By April 23, 2014April 29th, 2015News

In Bass v. Joliet Public School District No. 86, Corina Bass, a former employee of Joliet Public School District No. 86 alleged that she was discriminated against on the basis of her gender and brought an action against the district under Title VII of theCivil Rights Act of 1964. The district court granted summary judgment in favor of the school district, and the Seventh Circuit affirmed, finding that the district did not discriminate against Bass when it terminated her.

First, Bass alleged that the district discriminated against her by assigning her additional work to complete during her shift. The additional work had been part of a male coworker’s duties prior to the reassignment. The Seventh Circuit found that Bass forfeited this argument because she did not challenge the district court’s finding that the reassignment did not qualify as an adverse employment action.

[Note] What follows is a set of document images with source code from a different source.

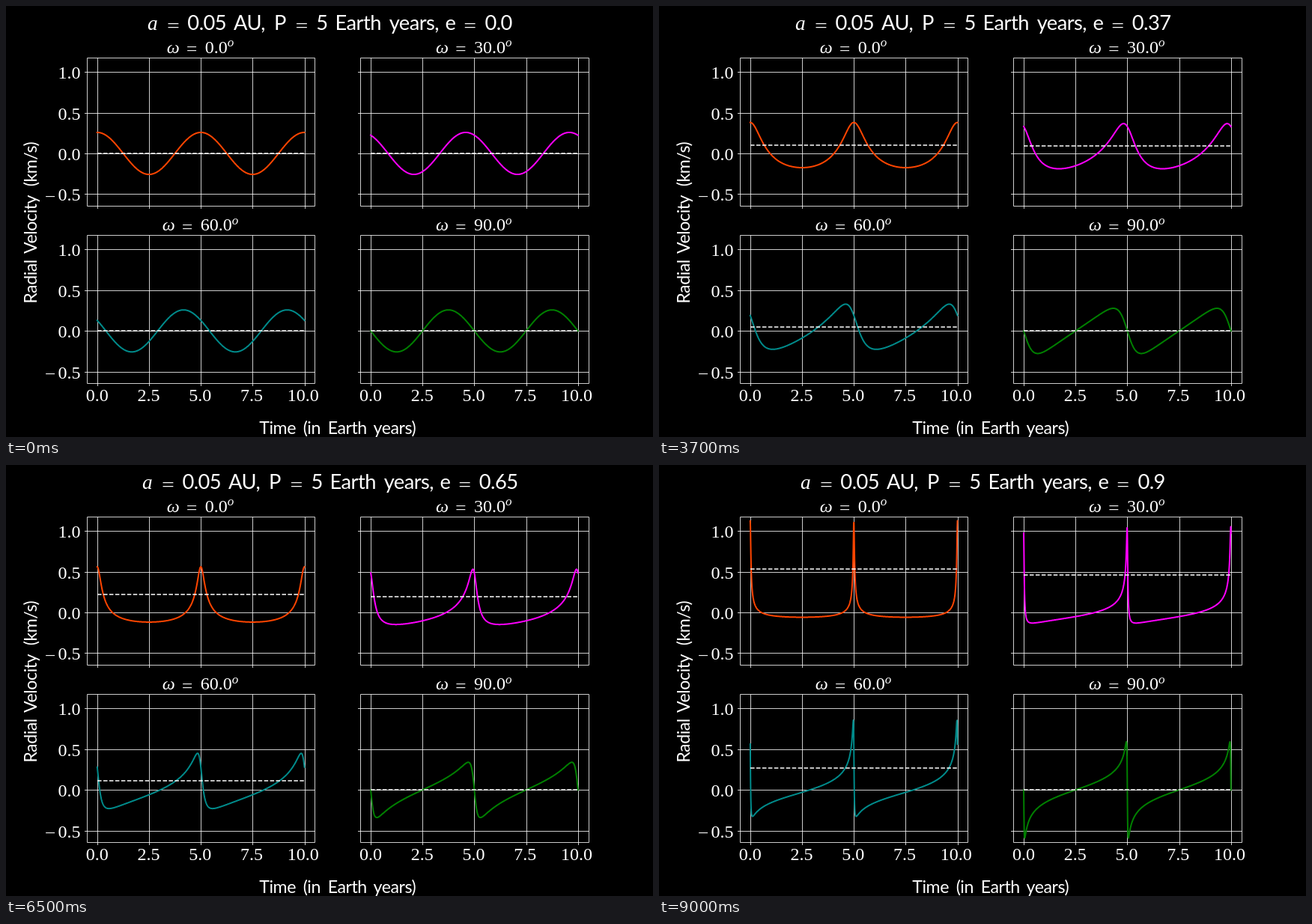
An HTML page for the animation above (9.1 s loop, 864 px wide and 576 px high).

```html
<!DOCTYPE html>
<html lang="en">
<head>
<meta charset="utf-8">
<title>Radial velocity curves</title>
<style>
  html, body { margin: 0; width: 100%; height: 100%; overflow: hidden; background: #000; }
  svg { display: block; width: 864px; height: 576px; }
  text { fill: #fff; font-family: Lato, "Open Sans", sans-serif; letter-spacing: -.02em; }
  .mid { text-anchor: middle; }
  .end { text-anchor: end; }
  .roman, .math { font-family: "Liberation Serif", "Noto Serif", serif; letter-spacing: 0; }
  .math, .sup { font-style: italic; }
  .sign { font-weight: 300; letter-spacing: 0; }
  .frame { fill: none; stroke: #fff; stroke-width: .8; }
  .curve { fill: none; stroke-width: 2; stroke-linejoin: round; stroke-linecap: square; }
  .mean { stroke: #fff; stroke-width: 1.5; stroke-dasharray: 5.55 2.4; }
</style>
</head>
<body>
<svg id="stage" viewBox="0 0 864 576" xmlns="http://www.w3.org/2000/svg"></svg>
<script>
const STEP = 100, STEPS = 91;
const PERIOD = 5, SPAN = 10, SAMPLES = 1000, SPEED = 0.2579;
const W = 304.36, H = 197.67, UNIT_X = W / 1.1 / SPAN, UNIT_Y = 108.8;
const SPACE = 0.333;

const panels = [
  { omega: 0, color: '#ff4500', left: 108, top: 69.12 },
  { omega: 30, color: '#ff00ff', left: 473.24, top: 69.12 },
  { omega: 60, color: '#008b8b', left: 108, top: 306.33 },
  { omega: 90, color: '#008000', left: 473.24, top: 306.33 }
];
for (const p of panels) {
  p.angle = p.omega * Math.PI / 180;
  p.x = t => p.left + W / 22 + t * UNIT_X;
  p.y = v => p.top + 127.88 - v * UNIT_Y;
}

const snap = v => Math.floor(v + 0.5);
const crisp = v => snap(v) + 0.5;
const numberWidth = s => 0.5 * (s.length - 1) + 0.278;

function text(str, x, y, size, cls) {
  return `<text class="${cls}" x="${x.toFixed(2)}" y="${y.toFixed(2)}" font-size="${size}">${str}</text>`;
}

// Operators sit on the math axis and are wider than the digits.
function sign(str, x, y, em) {
  return text(str, x, y + em * 0.18, em * 1.2, 'mid sign');
}

// Centres a row of words: [text, width in em, class].
function row(words, em, size, cx, y) {
  const total = words.reduce((sum, w) => sum + w[1], SPACE * (words.length - 1));
  let x = cx - total * em / 2;
  return words.map(([str, width, cls = '']) => {
    const mid = x + width * em / 2;
    x += (width + SPACE) * em;
    return str === '=' ? sign(str, mid, y, em) : text(str, mid, y, size, 'mid ' + cls);
  }).join('');
}

function title(e) {
  return row([
    ['a', 0.529, 'math'], ['=', 0.778], ['0.05', 1.778], ['AU,', 1.633],
    ['P', 0.639], ['=', 0.778], ['5', 0.5], ['Earth', 2.298], ['years,', 2.389],
    ['e', 0.444], ['=', 0.778], [e, numberWidth(e)]
  ], 27.85, 27.3, 432, 32);
}

function axes(p) {
  const l = crisp(p.left), r = crisp(p.left + W), t = crisp(p.top), b = crisp(p.top + H);
  const lower = p.top > 200, first = p.left < 200;
  let d = `M${l} ${t}H${r}V${b}H${l}Z`, labels = '';
  for (let v = 0; v <= SPAN; v += 2.5) {
    const x = p.x(v);
    d += `M${crisp(x)} ${t}V${b + 3.5}`;
    if (lower) labels += text(v.toFixed(1), x - v * 0.18, 528, 24, 'mid roman');
  }
  for (let v = -0.5; v <= 1; v += 0.5) {
    const y = p.y(v);
    d += `M${l - 3.5} ${crisp(y)}H${r}`;
    if (!first) continue;
    labels += text(Math.abs(v).toFixed(1), 99.5, y + 9, 24, 'end roman');
    if (v < 0) labels += sign('−', 59, y + 9, 24);
  }
  const deg = p.omega.toFixed(1);
  const head = row([
    ['ω', 0.622, 'math'], ['=', 0.778],
    [`${deg}<tspan class="sup" dy="-8.7" font-size="17">o</tspan>`, numberWidth(deg) + 0.36, 'roman']
  ], 24, 24, p.left + W / 2, p.top - 6.1);
  return `<path class="frame" d="${d}"/>${labels}${head}` +
    `<path class="curve" stroke="${p.color}"/><path class="mean"/>`;
}

function trueAnomaly(t, e) {
  const M = (t / PERIOD % 1) * 2 * Math.PI;
  let E = e < 0.5 ? M : Math.PI;
  for (let i = 0; i < 20; i++) E -= (E - e * Math.sin(E) - M) / (1 - e * Math.cos(E));
  return Math.atan2(Math.sqrt(1 - e * e) * Math.sin(E), Math.cos(E) - e);
}

const stage = document.getElementById('stage');
const xLabel = row([['Time', 2.144], ['(in', 1.145], ['Earth', 2.298], ['years)', 2.5]],
  23.1, 23.2, 442.8, 572);
const yLabel = row([['Radial', 2.603], ['Velocity', 3.355], ['(km/s)', 2.944]],
  23.1, 23.2, 0, 0);
stage.innerHTML = '<rect width="864" height="576"/><g id="title"></g>' +
  panels.map(axes).join('') + xLabel +
  `<g transform="translate(40.5 288) rotate(-90)">${yLabel}</g>`;

const heading = document.getElementById('title');
const curves = stage.querySelectorAll('.curve');
const means = stage.querySelectorAll('.mean');

function draw(n) {
  const e = n / 100, K = SPEED / Math.sqrt(1 - e * e);
  heading.innerHTML = title(e.toFixed(n % 10 ? 2 : 1));
  const points = Array.from({ length: SAMPLES }, (_, i) => {
    const t = SPAN * i / (SAMPLES - 1);
    return [t, trueAnomaly(t, e)];
  });
  panels.forEach((p, i) => {
    const mean = K * e * Math.cos(p.angle);
    const line = points.map(([t, nu]) =>
      p.x(t).toFixed(2) + ' ' + p.y(K * Math.cos(nu + p.angle) + mean).toFixed(2));
    curves[i].setAttribute('d', 'M' + line.join('L'));
    means[i].setAttribute('d', `M${snap(p.x(0))} ${snap(p.y(mean))}H${snap(p.x(SPAN))}`);
  });
}

let shown = -1;
function tick() {
  const n = Math.floor(performance.now() / STEP) % STEPS;
  if (n !== shown) draw(shown = n);
  requestAnimationFrame(tick);
}
tick();
</script>
</body>
</html>
```
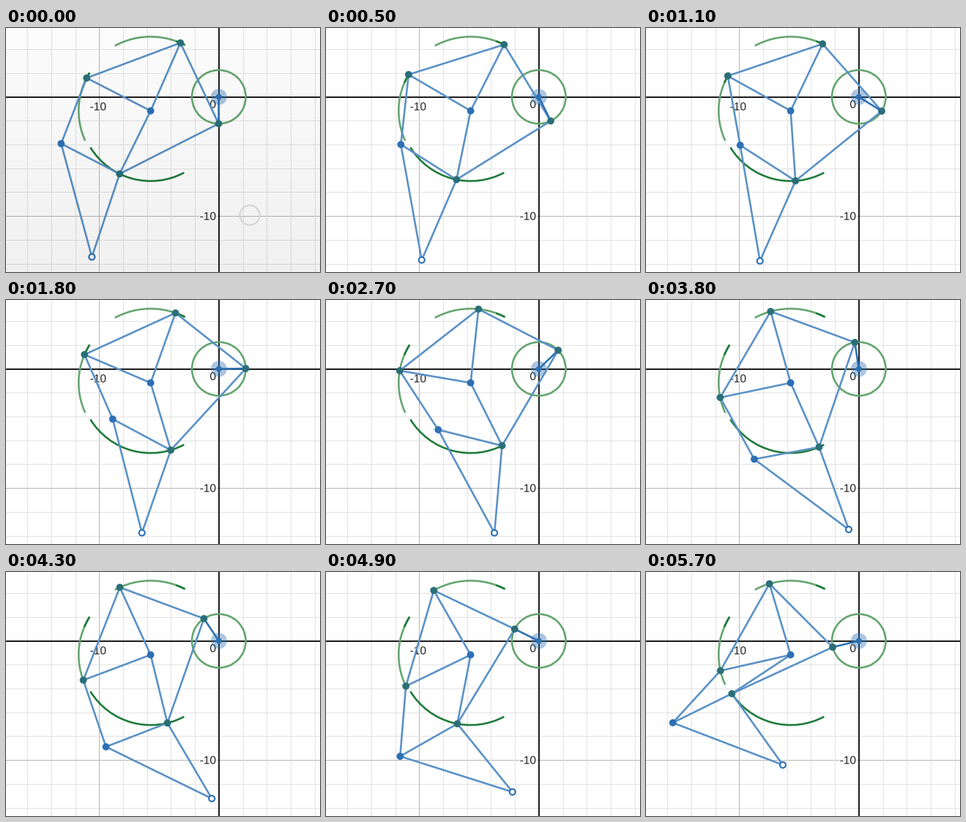
A matplotlib script that plays this animation: 429 by 335 pixels, repeating every 5.8 s.

```python
import numpy as np
import matplotlib.pyplot as plt
from matplotlib.animation import FuncAnimation
from matplotlib.patches import Arc, Circle
from matplotlib.patheffects import withStroke

W, H, DPI = 429, 335, 64
PX = 72 / DPI                      # one pixel in points
FRAMES, STEP_MS = 58, 100
UNIT = 16.35                       # pixels per graph unit
ORIGIN = np.array([290.8, 94.6])

BLUE, TEAL = "#2d70b3", "#2a6f78"
GREEN, DARK_GREEN = "#64a56f", "#1f7a3a"

# Jansen linkage lengths in pixels
SIZES = dict(a=38, b=41.5, c=39.3, d=40.1, e=55.8, f=39.4, g=36.7,
             h=65.7, i=49, j=50, k=61.9, l=7.8, m=15)
L = {name: 0.15 * UNIT * size for name, size in SIZES.items()}
PIVOT = ORIGIN + (-L["a"], L["l"])

fig = plt.figure(figsize=(W / DPI, H / DPI), dpi=DPI, facecolor="white")
ax = fig.add_axes([0, 0, 1, 1])
ax.set_axis_off()


def meet(p, rp, q, rq, side=1):
    """Corner at distance rp from p and rq from q."""
    gap = np.hypot(*(q - p))
    u = (q - p) / gap
    along = (rp**2 - rq**2 + gap**2) / (2 * gap)
    off = np.sqrt(max(rp**2 - along**2, 0))
    return p + along * u + side * off * np.array([-u[1], u[0]])


def linkage(deg):
    t = np.radians(deg)
    crank = ORIGIN + L["m"] * np.array([np.cos(t), -np.sin(t)])
    top = meet(crank, L["j"], PIVOT, L["b"])
    low = meet(crank, L["k"], PIVOT, L["c"], -1)
    left = meet(top, L["e"], PIVOT, L["d"])
    knee = meet(left, L["f"], low, L["g"])
    foot = meet(knee, L["h"], low, L["i"])
    return dict(origin=ORIGIN, pivot=PIVOT, crank=crank, top=top,
                low=low, left=left, knee=knee, foot=foot)


def grid():
    for n in range(-16, 10, 2):
        major = n % 10 == 0
        style = dict(color="#b4b4b4" if major else "#e2e2e2", lw=PX, zorder=1)
        ax.axvline(ORIGIN[0] + n * UNIT, **style)
        ax.axhline(ORIGIN[1] - n * UNIT, **style)
    ax.axvline(ORIGIN[0], color="#1c1c1c", lw=2 * PX, zorder=2)
    ax.axhline(ORIGIN[1], color="#1c1c1c", lw=2 * PX, zorder=2)
    ax.axhline(H - 0.5, color="#2a2a2a", lw=PX, zorder=2)


def label(x, y, text):
    ax.text(x, y, text, family="Liberation Sans", size=15.5 * PX,
            color="#222222", ha="right", va="baseline", zorder=3,
            path_effects=[withStroke(linewidth=3 * PX, foreground="white")])


def trace(center, r, start, end, color):
    # the y axis points down, so angles are mirrored
    ax.add_patch(Arc(center, 2 * r, 2 * r, theta1=-end, theta2=-start,
                     color=color, lw=2.6 * PX, zorder=4))


grid()
label(137, 113, "-10")
label(287, 110, "0")
label(287, 263.5, "-10")

trace(ORIGIN, L["m"], 0, 360, GREEN)
trace(PIVOT, L["b"], 62.5, 118.7, GREEN)
trace(PIVOT, L["b"], 62.5, 70, DARK_GREEN)
trace(PIVOT, L["d"], 147.9, 204.7, GREEN)
trace(PIVOT, L["d"], 147.9, 157, DARK_GREEN)
trace(PIVOT, L["c"], 211.4, 298.3, DARK_GREEN)

BARS = ["top left", "top pivot", "left pivot", "crank top", "crank low",
        "pivot low", "left knee", "knee low", "knee foot", "low foot",
        "origin crank"]
bars = {}
for name in BARS:
    color = BLUE if name == "origin crank" else "#5a91c6"
    bars[name], = ax.plot([], [], color=color, lw=2.6 * PX, zorder=5,
                          solid_capstyle="round")

ax.add_patch(Circle(ORIGIN, 11, fc=BLUE, ec="none", alpha=0.4, zorder=4.5))
JOINTS = dict(origin=(BLUE, 4), pivot=(BLUE, 4.9), knee=(BLUE, 4.9),
              crank=(TEAL, 4.9), top=(TEAL, 4.9), low=(TEAL, 4.9),
              left=(TEAL, 4.9))
dots = {name: ax.add_patch(Circle((0, 0), r, fc=color, ec="none", zorder=6))
        for name, (color, r) in JOINTS.items()}
dots["foot"] = ax.add_patch(Circle((0, 0), 4, fc="white", ec=BLUE,
                                   lw=2.1 * PX, zorder=6))

# grey veil and tap ring that fade out at the start
veil = np.zeros((H, 1, 4))
veil[:, 0, 3] = np.linspace(0.015, 0.06, H)
shade = ax.imshow(veil, extent=(0, W, H, 0), aspect="auto", zorder=7)
ring = ax.add_patch(Circle((333, 257), 13.5, fill=False, ec="#d6d6d6",
                           lw=2.2 * PX, zorder=8))
ax.set_xlim(0, W)
ax.set_ylim(H, 0)

KEY_FRAMES = [0, 11, 18, 27, 38, 49, 57]
KEY_ANGLES = [-90.5, -32, 0.8, 44.2, 98.6, 153.8, 193.5]


def draw(i):
    points = linkage(np.interp(i, KEY_FRAMES, KEY_ANGLES))
    for name, bar in bars.items():
        start, end = name.split()
        bar.set_data(*np.transpose([points[start], points[end]]))
    for name, dot in dots.items():
        dot.set_center(points[name])
    fade = max(0, 1 - i / 3)
    shade.set_data(veil * [1, 1, 1, fade])
    ring.set_alpha(fade)
    return [*bars.values(), *dots.values(), shade, ring]


anim = FuncAnimation(fig, draw, frames=FRAMES, interval=STEP_MS,
                     repeat=True, repeat_delay=0)
plt.show()
```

Additionally, Bass argued that she was terminated on the basis of her gender. On the other hand, the district argued that it terminated Bass because she did not return to work after exhausting her leaves of absence. Further, the district showed that it terminated three male custodians under similar circumstances between 2008 and 2011.

Under the collective bargaining agreement (CBA), Bass was entitled to sick leave and a one-time disability leave for up to twelve months. The CBA additionally provided that the district could terminate employees who were absent after exhausting all leave. In August 2010, Bass injured her back and took family medical leave. However, prior to this time she had already taken two leaves, which exceeded the amount of leave to which she was entitled to under the CBA. Bass received a doctor’s note permitting her to return to light-duty work; however, the district had a long-standing policy of not permitting light-duty assignments for custodians.

After Bass exhausted all leave, the district held a meeting with her to discuss her unexcused absences. During this meeting, Bass did not reply when asked if she would be able to return to work without restrictions. Therefore, the district terminated her as permitted by the CBA.

The Seventh Circuit held that Bass was unable to demonstrate that she had any evidence that her termination was for a prohibited reason. She could not present circumstantial or direct evidence that she was discriminated against. Additionally, Bass could not show that she performed her job satisfactorily, or that similarly situated employees of the opposite sex were treated more favorably. In light of the lack of evidence of discrimination and the undisputed facts showing proper reasons for termination, the Seventh Circuit agreed with the district court that the district was entitled to judgment as a matter of law.

The Seventh Circuit further ordered Bass’s attorney to show cause as to why he should not be sanctioned for filing a frivolous appeal.